Do you ever wonder if, in the face of danger, you would risk yourself to save someone in dire need, or flee the scene, or stand there in gape-mouthed befuddlement?
I'm not asking just because of the recent 10-year anniversary of the 9/11 terrorist attacks I'm also asking because earlier this week a group of strangers on a street in Logan, Utah, were videoed coming together to help save a man despite some risk to themselves.
After a motorcycle and car crashed on the street, the motorcycle started on fire. The video, taken from inside a nearby office building, starts here.

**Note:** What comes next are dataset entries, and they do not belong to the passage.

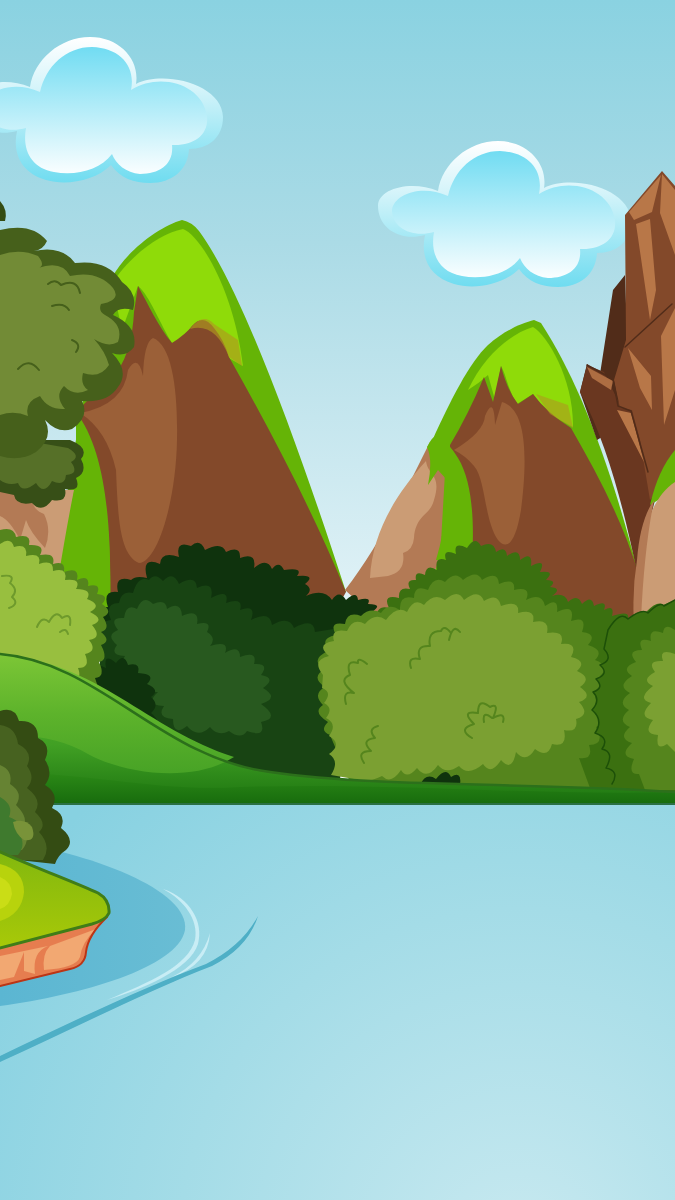
<!DOCTYPE html>
<html lang="en">
<head>
<meta charset="utf-8">
<title>Mountain lake</title>
<style>
:root{--rock:#83492a;--rock-light:#9b6038;--rock-pale:#b37a55;--rock-tan:#cb9c75;--rock-dark:#6a3720;--grass:#65b406;--grass-light:#8fdb09;--leaf-night:#0f330d;--leaf-deep:#184413;--leaf-dark:#28591f;--leaf-forest:#3b7010;--leaf:#55851d;--leaf-light:#7ba032;--leaf-pale:#98bf3f;--outline:#2c701b;--ripple:#4eafc6}
html,body{margin:0;overflow:hidden}
svg{display:block;width:675px;height:1200px}
.rock{fill:var(--rock)}.rock-light{fill:var(--rock-light)}.rock-pale{fill:var(--rock-pale)}.rock-tan{fill:var(--rock-tan)}.rock-dark{fill:var(--rock-dark)}
.grass{fill:var(--grass)}.grass-light{fill:var(--grass-light)}
.night{fill:var(--leaf-night)}.deep{fill:var(--leaf-deep)}.dark{fill:var(--leaf-dark)}.forest{fill:var(--leaf-forest)}.leaf{fill:var(--leaf)}.light{fill:var(--leaf-light)}.pale{fill:var(--leaf-pale)}
.line{fill:none;stroke-linecap:round;stroke-linejoin:round}
</style>
</head>
<body>
<svg viewBox="0 0 675 1200" role="img" aria-label="Cartoon lake with green hills, bushes and brown mountains">
<defs>
<linearGradient id="sky" x2="0" y2="1"><stop stop-color="#8ad2e1"/><stop offset=".3" stop-color="#abdbe6"/><stop offset=".65" stop-color="#d5edf3"/><stop offset="1" stop-color="#fff"/></linearGradient>
<radialGradient id="lake" gradientUnits="userSpaceOnUse" cx="520" cy="1250" r="620"><stop stop-color="#c8e9f0"/><stop offset=".55" stop-color="#a4dce7"/><stop offset="1" stop-color="#87d1e1"/></radialGradient>
<linearGradient id="cloud-rim" x2="0" y2="1"><stop stop-color="#fff"/><stop offset=".35" stop-color="#d5f4fa"/><stop offset="1" stop-color="#6fdcf0"/></linearGradient>
<linearGradient id="cloud-body" x2="0" y2="1"><stop stop-color="#71dcf2"/><stop offset="1" stop-color="#fafeff"/></linearGradient>
<linearGradient id="hill" x2="0" y2="1"><stop stop-color="#66b92d"/><stop offset=".6" stop-color="#41a024"/><stop offset="1" stop-color="#1c7410"/></linearGradient>
<linearGradient id="slope" x2="0" y2="1"><stop stop-color="#7cc636"/><stop offset=".5" stop-color="#5db32b"/><stop offset="1" stop-color="#48a326"/></linearGradient>
<linearGradient id="shore" x2="0" y2="1"><stop stop-color="#2c8a17"/><stop offset="1" stop-color="#176b0d"/></linearGradient>
<linearGradient id="islet" x2="0" y2="1"><stop stop-color="#82b80e"/><stop offset="1" stop-color="#a8c908"/></linearGradient>
<linearGradient id="shade" x2="1" y2="0"><stop stop-color="#5bb6d2"/><stop offset="1" stop-color="#69bdd4"/></linearGradient>
<g id="cloud">
<path fill="url(#cloud-rim)" d="M-30 102C-30 84 4 76 30 87C34 60 60 37 90 37C120 37 140 60 136 84C164 70 222 84 223 117C223 138 208 149 189 149C188 170 172 183 150 183C134 183 120 178 111 165C95 181 66 186 46 180C22 173 12 154 17 131C-8 138-30 124-30 102Z"/>
<path fill="url(#cloud-body)" d="M-16 106C-14 90 14 80 40 92C46 66 66 47 92 47C120 48 136 66 131 90C160 72 202 84 207 116C209 135 194 146 172 145C174 164 160 174 140 174C126 173 116 164 112 154C100 170 76 176 54 172C31 168 22 150 26 128C4 134-16 124-16 106Z"/>
</g>
</defs>

<rect id="sky-area" width="675" height="810" fill="url(#sky)"/>
<g id="clouds"><use href="#cloud"/><use href="#cloud" x="408" y="104"/></g>

<g id="left-mountain">
<path class="grass" d="M50 610C70 480 85 360 112 278C125 252 160 226 182 220Q192 222 199 231C242 289 300 450 346 592Z"/>
<path class="grass-light" d="M112 284C128 258 158 234 183 229C200 235 234 290 243 366L225 356L205 325L185 338L172 343C160 324 150 296 138 286L122 330Z"/>
<path class="rock" d="M138 286C148 304 158 326 172 343Q186 334 192 326Q203 313 214 328Q224 340 229 357C270 430 310 505 346 592L330 620H110C112 530 106 470 76 412L118 370Q132 350 134 312Z"/>
<path fill="#b09a1e" opacity=".65" d="M190 329Q203 312 214 324L238 340L242 366L229 357Q215 322 190 329Z"/>
<path class="rock-light" d="M80 413Q124 405 128 370Q138 353 143 376Q144 342 153 338C172 345 178 390 177 440C176 500 158 562 139 563C120 555 118 520 116 470Q107 430 80 413Z"/>
<path class="rock-tan" d="M0 490H74Q66 530 58 580H0Z"/>
<path class="rock-pale" d="M0 490H34Q28 508 44 514Q52 530 45 548Q30 532 26 520L20 540Q10 520 0 516Z"/>
<path class="grass" d="M76 412C105 450 112 520 110 610H54Q66 540 76 480Z"/>
</g>

<g id="right-mountain">
<path class="grass" d="M428 450C450 400 470 362 488 345C505 330 522 323 534 320L541 323C575 375 608 455 638 572L620 640H440Z"/>
<path class="grass-light" d="M468 390C484 356 510 334 533 327C548 336 574 380 573 427L546 412L533 394L517 404C508 390 506 374 501 366L495 400L488 375Q478 384 468 390Z"/>
<path class="rock" d="M484 377L493 402L501 366Q507 390 518 404L533 394Q546 412 571 428C598 475 622 520 638 572L640 640H460L450 445Q468 415 484 377Z"/>
<path fill="#b09a1e" opacity=".6" d="M536 394L568 405L573 428L550 414Z"/>
<path class="rock-light" d="M454 450Q484 432 485 416Q494 395 495 425L502 402C530 410 526 470 521 510C516 540 508 552 498 540C484 520 486 480 474 466Q466 456 454 450Z"/>
<path class="rock-pale" d="M345 590C380 545 406 490 430 442L446 455L440 560L400 640Z"/>
<path class="rock-tan" d="M370 578C372 535 394 496 426 461C428 476 442 474 434 500C430 516 416 514 414 538Q413 550 403 553Q406 572 388 576Z"/>
<path class="grass" d="M427 447Q433 435 437 436Q450 444 458 458C474 484 474 530 472 560H436Q448 520 447 480L438 470L428 485Q433 460 427 447Z"/>
</g>

<g id="cliff">
<path fill="#512c19" d="M625 275L613 290L600 374L587 364L580 392L597 440L630 420Z"/>
<path class="rock-dark" d="M580 392L587 365L604 372L620 405L628 350L660 480L637 572C624 510 608 445 580 392Z"/>
<path class="rock" d="M625 215L662 171L675 186V470L650 500L640 440L632 410L620 408L614 380L626 340Z"/>
<path fill="#b87748" d="M629 212L661 175L652 212L634 220ZM662 174L675 190V255L660 213ZM636 224L650 219L656 290L650 320ZM628 348L651 376L652 410L640 388ZM675 308L661 336L664 425L675 390ZM617 410L631 413L644 462Z"/>
<path fill="#ad6d42" d="M587 367L613 381L611 390L592 378Z"/>
<path class="line" stroke="#512c19" stroke-width="1.5" d="M587 365L613 379L618 406L631 411L648 472M625 347L672 304"/>
<path class="grass" d="M675 450Q658 470 650 505L675 490Z"/>
<path class="rock-tan" d="M675 482C646 500 632 560 634 630H675Z"/>
<path class="rock-pale" d="M654 500Q640 520 637 560Q632 590 634 620H641Q644 550 654 500Z"/>
</g>

<g id="dark-bushes">
<path class="night" d="M105 625Q92 606 108 607Q102 590 118 592Q114 575 131 580Q136 575 147 578Q141 556 160 564Q161 551 179 557Q175 540 191 546Q200 538 205 550Q222 541 226 552Q241 545 240 558Q257 552 254 568Q267 557 272 569Q279 560 284 570Q304 567 297 576Q317 574 305 584Q314 589 306 596Q324 588 332 600Q339 589 346 600Q357 590 358 600Q372 596 368 604Q384 604 372 612L400 720L330 780H180L100 690Z"/>
<path class="deep" d="M100 640Q96 622 111 620Q104 603 119 603Q121 590 133 593Q138 575 149 580Q155 572 163 581Q173 570 179 584Q196 574 197 588Q215 580 211 598Q230 588 226 603Q244 597 240 610Q257 604 251 620Q270 610 272 625Q289 615 294 628Q314 617 315 632L352 626L340 780H180L100 700Z"/>
<path class="dark" d="M117 645Q105 635 118 630Q108 617 124 618Q126 603 137 609Q143 594 153 604Q166 598 167 609Q181 600 182 616Q200 608 197 624Q213 620 207 632Q217 638 210 646Q230 640 225 653Q240 644 240 657Q258 650 254 664Q270 663 261 675Q277 678 263 688Q280 698 261 704Q281 718 261 722Q267 738 247 731Q241 740 229 731Q218 737 210 727Q198 739 187 726Q173 737 173 719Q156 718 164 706Q144 705 158 692Q137 692 148 681Q128 679 136 669Q117 667 125 656Q109 655 117 645Z"/>
<path class="night" d="M95 680Q91 660 106 668Q103 652 116 663Q124 652 128 665Q141 662 138 673Q157 674 147 684Q161 690 151 697Q160 705 151 713Q163 723 153 729L180 748L95 730Z"/>
</g>

<g id="green-bushes">
<path class="forest" d="M375 620Q377 604 389 608Q382 594 399 598Q398 586 410 589Q405 579 416 580Q414 570 425 575Q426 563 437 570Q434 556 446 560Q442 548 456 554Q453 541 467 548Q475 535 481 546Q494 540 496 552Q506 545 507 556Q520 547 520 560Q533 550 531 566Q547 558 540 572Q556 570 546 580Q558 580 550 587Q563 588 552 596Q565 592 568 602Q578 593 582 604Q592 594 594 606Q608 599 604 610Q615 604 612 616Q630 610 628 618Q641 609 646 612Q658 600 663 605L675 600V800H400Z"/>
<path class="leaf" d="M330 650Q318 639 336 635Q328 621 345 624Q347 611 361 616Q370 607 381 613Q388 602 400 610Q399 594 414 598Q414 584 428 590Q434 575 445 582Q455 570 463 580Q477 569 482 580Q498 570 499 584Q516 577 514 590Q532 586 526 600Q542 592 545 606Q559 596 557 612Q576 603 571 621Q588 615 582 632Q598 634 588 645Q605 650 595 660Q611 666 600 676Q616 683 600 692Q613 702 600 710Q608 722 596 727Q606 745 589 745Q594 760 579 758L590 788L350 782L330 735Q319 731 328 722Q312 712 323 705Q312 694 325 687Q310 677 325 669Q308 660 330 650Z"/>
<path class="light" d="M323 675Q311 660 329 656Q315 644 334 641Q330 628 347 631Q353 617 365 624Q375 612 386 620Q397 605 407 612Q414 597 424 605Q434 592 445 600Q458 588 464 600Q479 588 484 601Q498 592 501 606Q520 599 518 613Q536 608 533 622Q550 618 547 633Q566 630 561 644Q579 642 571 657Q588 661 577 671Q593 678 580 687Q594 697 579 702Q591 715 576 719Q579 733 564 730Q568 748 552 744Q548 759 535 749Q526 764 516 752Q512 773 501 760Q491 776 483 764Q468 777 459 766Q446 775 438 765Q427 781 417 768Q407 780 401 770Q391 785 382 776Q366 784 354 779L331 775Q340 761 329 754Q343 744 329 736Q338 724 326 718Q334 708 324 703Q333 692 322 688Z"/>
<g class="line" stroke="#55851d" stroke-width="2"><path d="M411 668Q407 656 420 659Q415 645 430 646Q427 631 441 631Q444 624 451 633M449 640Q453 623 460 632M346 704Q342 690 354 693Q337 680 350 675Q345 659 358 663Q357 656 367 664M364 763Q356 751 371 751Q360 740 375 738Q367 729 378 726M472 738Q457 729 474 724Q460 710 478 713Q478 697 490 707Q500 702 493 718Q506 711 503 722M484 722Q482 710 492 718"/></g>
<path class="forest" d="M608 630Q620 610 628 619Q642 608 648 613Q660 601 664 606L675 600V800H612Q620 775 606 768Q615 752 602 749Q610 738 595 733Q604 720 592 710Q601 700 593 692Q605 688 596 679Q610 674 600 665Q614 660 604 649Z"/>
<path class="line" stroke="#1d5008" stroke-width="1.5" d="M612 784Q620 771 606 768Q615 752 602 749Q610 738 595 733Q604 720 592 710Q601 700 593 692Q605 688 596 679Q610 674 600 665Q614 660 604 649L608 630Q620 610 628 619Q642 608 648 613Q660 601 664 606L675 600"/>
<path class="leaf" d="M675 630Q664 622 663 633Q648 627 651 641Q636 636 642 650Q626 650 636 662Q620 668 632 676Q616 686 630 693Q616 703 629 710Q616 721 630 727Q617 738 632 743Q618 756 634 759Q627 775 639 774L645 790H675Z"/>
<path class="light" d="M675 654Q658 648 663 661Q646 660 655 672Q640 680 653 686Q636 699 651 703Q637 717 653 720Q642 734 658 735Q655 752 667 744L675 752Z"/>
<path class="night" d="M420 785Q426 772 436 779Q446 766 451 777Q462 770 460 785Z"/>
</g>

<g id="left-bush">
<path class="leaf" d="M0 530Q14 526 16 537Q32 533 29 545Q46 544 40 555Q56 552 53 564Q66 560 64 572Q80 566 77 580Q90 574 88 586Q102 583 97 594Q110 595 102 604Q114 612 103 617Q111 629 101 632Q112 641 101 645Q109 660 99 662Q106 677 95 678L99 690H0Z"/>
<path class="pale" d="M0 544Q11 536 14 547Q28 543 26 556Q42 552 39 564Q54 559 53 571Q68 567 65 580Q82 578 76 589Q93 589 87 599Q103 605 90 612Q106 620 92 625Q103 638 89 640Q98 651 85 654Q91 668 78 668Q83 681 70 679L0 660Z"/>
<path class="line" stroke="#6e9a2c" stroke-width="2" d="M2 576Q16 574 10 583Q19 590 12 597Q20 604 9 608M37 627Q42 615 49 622Q56 609 62 618Q72 612 70 625M60 632Q66 627 68 634"/>
</g>

<g id="shore-hill">
<path fill="url(#hill)" d="M0 654C100 662 160 758 270 772C380 788 530 782 675 792V805H0Z"/>
<path fill="url(#slope)" d="M0 655C95 660 148 730 234 757C190 785 120 772 88 754Q50 732 0 737Z"/>
<path fill="url(#shore)" d="M0 772C100 774 160 792 240 787C390 782 540 796 675 792V805H0Z"/>
<path class="line" stroke="var(--outline)" stroke-width="2.5" d="M0 654C100 662 160 758 270 772C380 788 530 782 675 792"/>
</g>

<g id="lake-area">
<rect y="805" width="675" height="395" fill="url(#lake)"/>
<path stroke="#2b7045" stroke-width="2" d="M0 804H675"/>
<path fill="url(#shade)" d="M0 840C90 852 190 890 185 930C178 968 80 995 0 1006Z"/>
<g fill="#c8edf5"><path d="M163 889C190 898 204 922 198 944C190 970 140 990 107 1000C150 982 188 966 195 940C199 920 184 900 163 889Z"/><path d="M210 933Q208 965 172 977Q202 962 210 933Z"/></g>
<path fill="var(--ripple)" d="M0 1056C70 1022 150 985 206 964Q242 946 258 916Q248 948 212 966C150 990 70 1030 0 1062Z"/>
</g>

<g id="tree">
<path fill="#344c13" d="M0 201Q8 210 5 221H0Z"/>
<path fill="#374f17" d="M0 440H70Q90 448 81 459Q88 472 76 478Q82 492 65 489Q68 503 52 500Q42 514 32 503Q16 506 14 495L0 492Z"/>
<path fill="#567028" d="M0 436L68 448Q82 456 71 462Q80 474 66 475Q65 487 52 481Q44 496 36 483Q22 494 18 483Q8 486 0 480Z"/>
<path fill="#46601b" d="M0 230Q32 222 47 241Q43 250 34 251Q62 245 75 263Q108 259 122 282Q138 293 133 310Q118 306 113 315Q138 326 134 347Q126 358 112 353Q130 371 118 387Q108 403 82 401Q90 417 72 429Q58 434 45 420Q54 438 36 452Q20 462 0 456Z"/>
<path fill="#728b36" d="M0 255Q20 248 38 256Q46 266 38 268Q62 260 70 276Q98 270 113 288Q122 300 101 304Q98 311 105 315Q124 325 118 342Q108 348 94 339Q105 351 109 365Q100 379 83 373Q80 385 88 390Q74 397 64 386Q54 396 65 409Q48 410 40 396Q24 402 28 416Q14 410 0 415Z"/>
<path class="line" stroke="#46601b" stroke-width="2" d="M48 284Q55 278 61 285Q77 278 80 293M52 306Q64 302 69 310M18 369Q29 357 39 370M72 340Q82 344 76 352"/>
</g>

<g id="islet-bush">
<path fill="#344c13" d="M0 711Q15 706 19 721Q38 720 38 738Q52 745 45 760Q54 773 45 785Q60 794 52 808Q67 815 61 828Q76 840 66 850Q58 855 55 864L0 858Z"/>
<path fill="#476220" d="M0 725Q16 727 18 744Q34 752 27 766Q36 778 27 788Q43 800 35 812Q48 824 39 832Q52 846 43 860H0Z"/>
<path fill="#668333" d="M0 765Q13 770 10 784Q24 793 16 805Q31 820 21 828Q32 838 22 850L0 850Z"/>
<path fill="#3f7a2e" d="M0 797Q14 805 9 817Q25 823 18 832Q27 844 18 855H0Z"/>
<path fill="#799339" d="M13 822Q25 818 32 827Q37 842 24 840Q15 834 13 822Z"/>
</g>

<g id="islet-bank">
<path fill="#e67d4f" d="M0 948L108 915Q88 935 86 952Q84 966 70 969L0 986Z"/>
<path fill="#f2a872" d="M0 956L48 946Q32 952 35 974L24 971V952L14 977L0 980ZM50 946L96 929Q82 942 80 957Q76 968 44 970Q42 954 50 946Z"/>
<path class="line" stroke="#bc3515" stroke-width="2" d="M0 986L70 969Q85 966 86 952Q88 935 107 917"/>
<path fill="url(#islet)" stroke="#407d18" stroke-width="3" d="M-4 850C36 868 74 882 98 893Q110 900 109 913Q106 920 92 924L-4 949Z"/>
<path fill="#b8d30c" d="M0 864Q24 870 24 892Q22 914 0 921Z"/>
<path fill="#cadd16" d="M0 877Q12 882 12 894Q10 906 0 909Z"/>
</g>
</svg>
</body>
</html>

As the blaze spread to the engine compartment of the car, a construction worker ran over to look under the car's front end and saw that the motorcyclist was trapped underneath. Pretty quickly another construction worker and a few bystanders came together to try lifting the car off of what they figured was a dead motorcyclist.
The five people barely budged the car, so one of the women helping laid down on the pavement to look at the motorcyclist, and once she announced that the man was alive more bystanders rushed in to help. With about a dozen people lifting and pushing, the car was tipped up and the motorcyclist dragged out to safety. Go ahead and clap now.
Also caught on camera was one poor schlep in a suit and tie standing around, getting in people's way and not helping one lick of a bit to lift the car or drag the guy out — or even count one-two-three, heave-ho. At one point, however, he did take a break to lean on the car's trunk lid. Thanks for that, man.
The evil voice in my head hopes the suit went to work and bragged about helping save some guy's life, then had to suffer harassment once the video hit the news fan.
But realistically, I understand that some people just aren't good in emergencies, and we can't fault him for it. In fact, we should be thankful he was sporting a business suit rather than a law enforcement, military or fireman uniform at the moment he discovered he was not cut out to wear a cape and save the day.
Still, the question is out there: What kind of person are you?
Me? Honestly, I don't think I'm a "run toward the burning fireball of the World Trade Center in hopes of saving a few people before it collapses" kind of hero, but I like to think I'm a "lend my strong back to tip a car off a guy" kinda chick. I'm OK with that. I'm not in uniform or a cape.
This, though, is my fear: I will come to someone's aid, but bungle the job.
I'm not talking about putting the tourniquet on the wrong arm kind of bumbling. I'm talking about helping to tip the car off the guy, but unthinkingly pushing on the window instead of the frame, breaking the glass, cutting open a major artery and requiring more immediate medical attention than the squished guy left sprawled like a starfish on the pavement after being drug backward from under a car.
Or slipping and falling under the car just as it's dropped back down, but the group of helpful strangers is too exhausted to lift it a second time and none of the gape-mouthed lookie-Lou's are willing to step in. I'm left floundering around on the pavement, cussing and spitting on the flames to keep them away from my trapped leg.
My even-bigger fear? My bumbling will be caught on a video that goes viral on the Internet with over 10 million views, plus coverage on every major TV network. And some website called RescueFail.com will play the video backward — making it look like I kick the car off myself and stand to help tip the car up so we can slide the motorcyclist back under it — doesn't really help my cause.
(Don't even mention the late night talk show jokes at http://viewnorth40.wordpress.com.)